**Aim of the task:** The line containing "block; width: 612px;" marks the end: quote every line from the start of the records below through it, word for word.

**Input:**
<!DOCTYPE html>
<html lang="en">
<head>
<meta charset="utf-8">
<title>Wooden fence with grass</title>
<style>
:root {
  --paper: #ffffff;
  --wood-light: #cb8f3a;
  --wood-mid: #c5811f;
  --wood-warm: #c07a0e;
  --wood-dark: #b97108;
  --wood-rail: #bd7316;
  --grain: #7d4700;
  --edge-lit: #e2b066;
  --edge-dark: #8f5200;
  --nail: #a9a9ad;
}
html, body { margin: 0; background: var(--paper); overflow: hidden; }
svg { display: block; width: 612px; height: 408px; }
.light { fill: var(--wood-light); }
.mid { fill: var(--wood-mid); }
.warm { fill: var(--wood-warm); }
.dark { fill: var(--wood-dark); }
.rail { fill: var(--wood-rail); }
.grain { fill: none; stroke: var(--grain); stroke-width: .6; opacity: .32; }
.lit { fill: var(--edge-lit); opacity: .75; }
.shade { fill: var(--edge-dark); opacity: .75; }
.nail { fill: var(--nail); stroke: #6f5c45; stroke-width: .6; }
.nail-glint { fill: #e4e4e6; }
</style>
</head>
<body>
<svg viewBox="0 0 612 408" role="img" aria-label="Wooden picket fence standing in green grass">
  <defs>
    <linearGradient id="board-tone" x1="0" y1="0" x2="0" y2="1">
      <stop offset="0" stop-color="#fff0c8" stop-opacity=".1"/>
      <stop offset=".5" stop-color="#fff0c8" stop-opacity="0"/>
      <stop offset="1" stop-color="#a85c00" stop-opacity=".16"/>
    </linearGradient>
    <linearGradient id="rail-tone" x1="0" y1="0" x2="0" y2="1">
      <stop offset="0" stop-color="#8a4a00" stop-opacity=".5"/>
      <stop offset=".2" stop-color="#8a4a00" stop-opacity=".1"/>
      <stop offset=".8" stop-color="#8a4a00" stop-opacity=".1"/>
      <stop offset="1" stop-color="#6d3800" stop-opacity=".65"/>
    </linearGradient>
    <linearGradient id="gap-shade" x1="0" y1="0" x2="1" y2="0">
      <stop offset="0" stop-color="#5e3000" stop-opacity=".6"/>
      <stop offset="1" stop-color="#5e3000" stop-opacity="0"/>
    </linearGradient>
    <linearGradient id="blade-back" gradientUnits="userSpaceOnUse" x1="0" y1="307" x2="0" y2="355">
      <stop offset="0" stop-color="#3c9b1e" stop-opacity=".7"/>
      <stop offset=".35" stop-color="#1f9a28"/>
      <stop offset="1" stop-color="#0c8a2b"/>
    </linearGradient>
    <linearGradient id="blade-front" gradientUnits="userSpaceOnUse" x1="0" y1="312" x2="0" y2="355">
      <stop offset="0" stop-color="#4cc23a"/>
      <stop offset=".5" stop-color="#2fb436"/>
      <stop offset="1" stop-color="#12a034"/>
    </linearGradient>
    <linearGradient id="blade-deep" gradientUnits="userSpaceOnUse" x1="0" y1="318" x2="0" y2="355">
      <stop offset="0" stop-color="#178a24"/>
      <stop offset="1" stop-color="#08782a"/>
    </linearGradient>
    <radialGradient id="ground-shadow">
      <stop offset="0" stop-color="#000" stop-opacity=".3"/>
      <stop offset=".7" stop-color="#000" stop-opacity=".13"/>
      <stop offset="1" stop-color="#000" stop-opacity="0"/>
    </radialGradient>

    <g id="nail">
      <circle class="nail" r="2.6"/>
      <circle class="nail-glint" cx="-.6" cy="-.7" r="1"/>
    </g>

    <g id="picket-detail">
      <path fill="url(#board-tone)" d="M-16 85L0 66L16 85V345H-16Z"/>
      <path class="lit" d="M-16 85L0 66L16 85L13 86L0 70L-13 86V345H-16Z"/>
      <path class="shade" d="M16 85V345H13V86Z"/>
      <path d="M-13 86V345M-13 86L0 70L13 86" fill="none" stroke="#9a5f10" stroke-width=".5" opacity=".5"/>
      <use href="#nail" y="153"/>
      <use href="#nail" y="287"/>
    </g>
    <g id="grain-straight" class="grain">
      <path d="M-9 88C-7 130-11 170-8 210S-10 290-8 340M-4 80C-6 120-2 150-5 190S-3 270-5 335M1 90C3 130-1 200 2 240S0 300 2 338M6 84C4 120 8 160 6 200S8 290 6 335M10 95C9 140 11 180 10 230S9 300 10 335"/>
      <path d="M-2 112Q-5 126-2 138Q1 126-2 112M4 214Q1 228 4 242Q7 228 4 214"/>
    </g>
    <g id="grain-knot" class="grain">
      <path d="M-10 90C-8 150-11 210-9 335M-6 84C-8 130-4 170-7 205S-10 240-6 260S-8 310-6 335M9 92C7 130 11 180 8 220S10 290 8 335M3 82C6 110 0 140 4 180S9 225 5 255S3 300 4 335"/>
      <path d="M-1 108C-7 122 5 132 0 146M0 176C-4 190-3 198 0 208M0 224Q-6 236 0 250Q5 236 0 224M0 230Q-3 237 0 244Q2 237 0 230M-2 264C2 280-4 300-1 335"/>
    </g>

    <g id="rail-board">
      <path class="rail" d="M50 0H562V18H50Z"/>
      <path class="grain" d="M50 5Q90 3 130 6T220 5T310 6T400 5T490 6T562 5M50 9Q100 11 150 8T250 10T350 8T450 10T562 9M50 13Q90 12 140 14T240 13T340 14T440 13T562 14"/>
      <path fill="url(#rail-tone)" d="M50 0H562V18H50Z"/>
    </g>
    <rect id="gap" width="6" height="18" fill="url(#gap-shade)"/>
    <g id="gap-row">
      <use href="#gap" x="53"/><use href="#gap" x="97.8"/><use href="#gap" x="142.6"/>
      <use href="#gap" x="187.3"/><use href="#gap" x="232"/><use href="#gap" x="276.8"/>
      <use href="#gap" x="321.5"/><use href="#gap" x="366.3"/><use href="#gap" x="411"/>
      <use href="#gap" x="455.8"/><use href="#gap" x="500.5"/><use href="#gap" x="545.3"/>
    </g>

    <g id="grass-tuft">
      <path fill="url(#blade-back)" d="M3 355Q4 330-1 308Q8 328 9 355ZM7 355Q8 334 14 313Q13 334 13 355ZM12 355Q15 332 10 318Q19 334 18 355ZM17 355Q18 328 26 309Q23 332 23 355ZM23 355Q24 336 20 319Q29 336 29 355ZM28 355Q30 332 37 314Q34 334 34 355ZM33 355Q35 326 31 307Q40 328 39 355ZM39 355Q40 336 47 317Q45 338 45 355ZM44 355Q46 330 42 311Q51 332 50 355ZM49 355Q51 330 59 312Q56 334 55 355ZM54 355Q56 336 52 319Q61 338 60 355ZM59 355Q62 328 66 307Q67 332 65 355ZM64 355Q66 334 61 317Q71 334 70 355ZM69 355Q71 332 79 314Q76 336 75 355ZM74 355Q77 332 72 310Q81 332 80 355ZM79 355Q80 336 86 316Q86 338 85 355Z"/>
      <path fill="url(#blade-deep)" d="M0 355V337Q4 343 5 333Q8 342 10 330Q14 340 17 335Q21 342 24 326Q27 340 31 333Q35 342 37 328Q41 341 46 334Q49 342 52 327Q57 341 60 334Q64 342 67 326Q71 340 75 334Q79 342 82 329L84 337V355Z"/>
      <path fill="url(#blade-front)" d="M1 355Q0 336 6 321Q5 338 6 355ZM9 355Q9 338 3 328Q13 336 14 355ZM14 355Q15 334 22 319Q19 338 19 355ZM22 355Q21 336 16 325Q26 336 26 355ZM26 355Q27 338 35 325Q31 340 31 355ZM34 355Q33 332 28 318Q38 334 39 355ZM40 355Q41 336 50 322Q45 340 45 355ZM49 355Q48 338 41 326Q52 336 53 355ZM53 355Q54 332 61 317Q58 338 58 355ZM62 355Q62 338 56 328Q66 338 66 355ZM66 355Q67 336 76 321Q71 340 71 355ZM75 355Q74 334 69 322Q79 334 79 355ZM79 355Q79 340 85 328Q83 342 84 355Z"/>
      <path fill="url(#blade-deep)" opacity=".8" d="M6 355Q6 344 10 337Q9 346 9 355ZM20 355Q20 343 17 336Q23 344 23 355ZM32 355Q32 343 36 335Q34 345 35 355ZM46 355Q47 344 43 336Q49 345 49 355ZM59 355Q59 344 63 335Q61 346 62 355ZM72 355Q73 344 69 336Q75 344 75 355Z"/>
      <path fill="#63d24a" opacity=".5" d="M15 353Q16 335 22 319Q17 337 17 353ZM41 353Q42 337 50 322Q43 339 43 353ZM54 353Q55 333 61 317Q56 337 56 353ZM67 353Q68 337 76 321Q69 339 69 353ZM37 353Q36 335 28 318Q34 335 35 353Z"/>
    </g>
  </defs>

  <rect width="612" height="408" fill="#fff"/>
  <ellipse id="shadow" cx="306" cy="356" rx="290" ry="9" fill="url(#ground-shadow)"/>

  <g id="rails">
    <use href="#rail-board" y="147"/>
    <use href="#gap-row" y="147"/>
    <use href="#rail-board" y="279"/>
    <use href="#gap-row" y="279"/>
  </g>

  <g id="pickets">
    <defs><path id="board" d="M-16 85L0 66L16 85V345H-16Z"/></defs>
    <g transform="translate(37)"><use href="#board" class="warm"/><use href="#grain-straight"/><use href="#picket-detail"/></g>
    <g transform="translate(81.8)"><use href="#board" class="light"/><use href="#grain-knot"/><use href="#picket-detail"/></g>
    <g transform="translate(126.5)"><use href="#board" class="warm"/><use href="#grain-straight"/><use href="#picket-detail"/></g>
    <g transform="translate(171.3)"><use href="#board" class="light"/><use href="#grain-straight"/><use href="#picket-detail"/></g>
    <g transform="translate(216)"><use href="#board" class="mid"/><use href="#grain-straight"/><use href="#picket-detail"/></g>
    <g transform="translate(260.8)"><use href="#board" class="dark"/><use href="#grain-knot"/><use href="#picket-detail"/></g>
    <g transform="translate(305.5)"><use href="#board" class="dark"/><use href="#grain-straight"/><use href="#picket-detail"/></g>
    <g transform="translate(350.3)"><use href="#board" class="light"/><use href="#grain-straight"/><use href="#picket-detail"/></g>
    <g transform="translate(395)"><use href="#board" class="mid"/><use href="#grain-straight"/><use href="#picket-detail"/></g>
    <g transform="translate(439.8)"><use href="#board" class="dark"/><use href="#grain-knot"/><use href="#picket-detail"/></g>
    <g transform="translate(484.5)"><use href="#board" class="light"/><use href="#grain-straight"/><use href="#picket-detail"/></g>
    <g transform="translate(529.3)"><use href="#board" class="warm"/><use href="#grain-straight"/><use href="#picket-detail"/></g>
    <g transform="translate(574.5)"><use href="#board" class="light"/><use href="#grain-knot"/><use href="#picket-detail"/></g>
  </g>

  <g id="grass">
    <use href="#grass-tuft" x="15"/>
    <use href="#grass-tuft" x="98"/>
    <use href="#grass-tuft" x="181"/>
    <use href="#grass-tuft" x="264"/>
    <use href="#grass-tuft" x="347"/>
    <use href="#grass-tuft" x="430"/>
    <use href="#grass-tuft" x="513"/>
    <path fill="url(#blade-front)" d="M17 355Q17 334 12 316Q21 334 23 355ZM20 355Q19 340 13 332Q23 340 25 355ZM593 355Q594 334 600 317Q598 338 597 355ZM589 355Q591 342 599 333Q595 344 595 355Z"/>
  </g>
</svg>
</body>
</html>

**Written response:**
<!DOCTYPE html>
<html lang="en">
<head>
<meta charset="utf-8">
<title>Wooden fence with grass</title>
<style>
:root {
  --paper: #ffffff;
  --wood-light: #cb8f3a;
  --wood-mid: #c5811f;
  --wood-warm: #c07a0e;
  --wood-dark: #b97108;
  --wood-rail: #bd7316;
  --grain: #7d4700;
  --edge-lit: #e2b066;
  --edge-dark: #8f5200;
  --nail: #a9a9ad;
}
html, body { margin: 0; background: var(--paper); overflow: hidden; }
svg { display: block; width: 612px; height: 408px; }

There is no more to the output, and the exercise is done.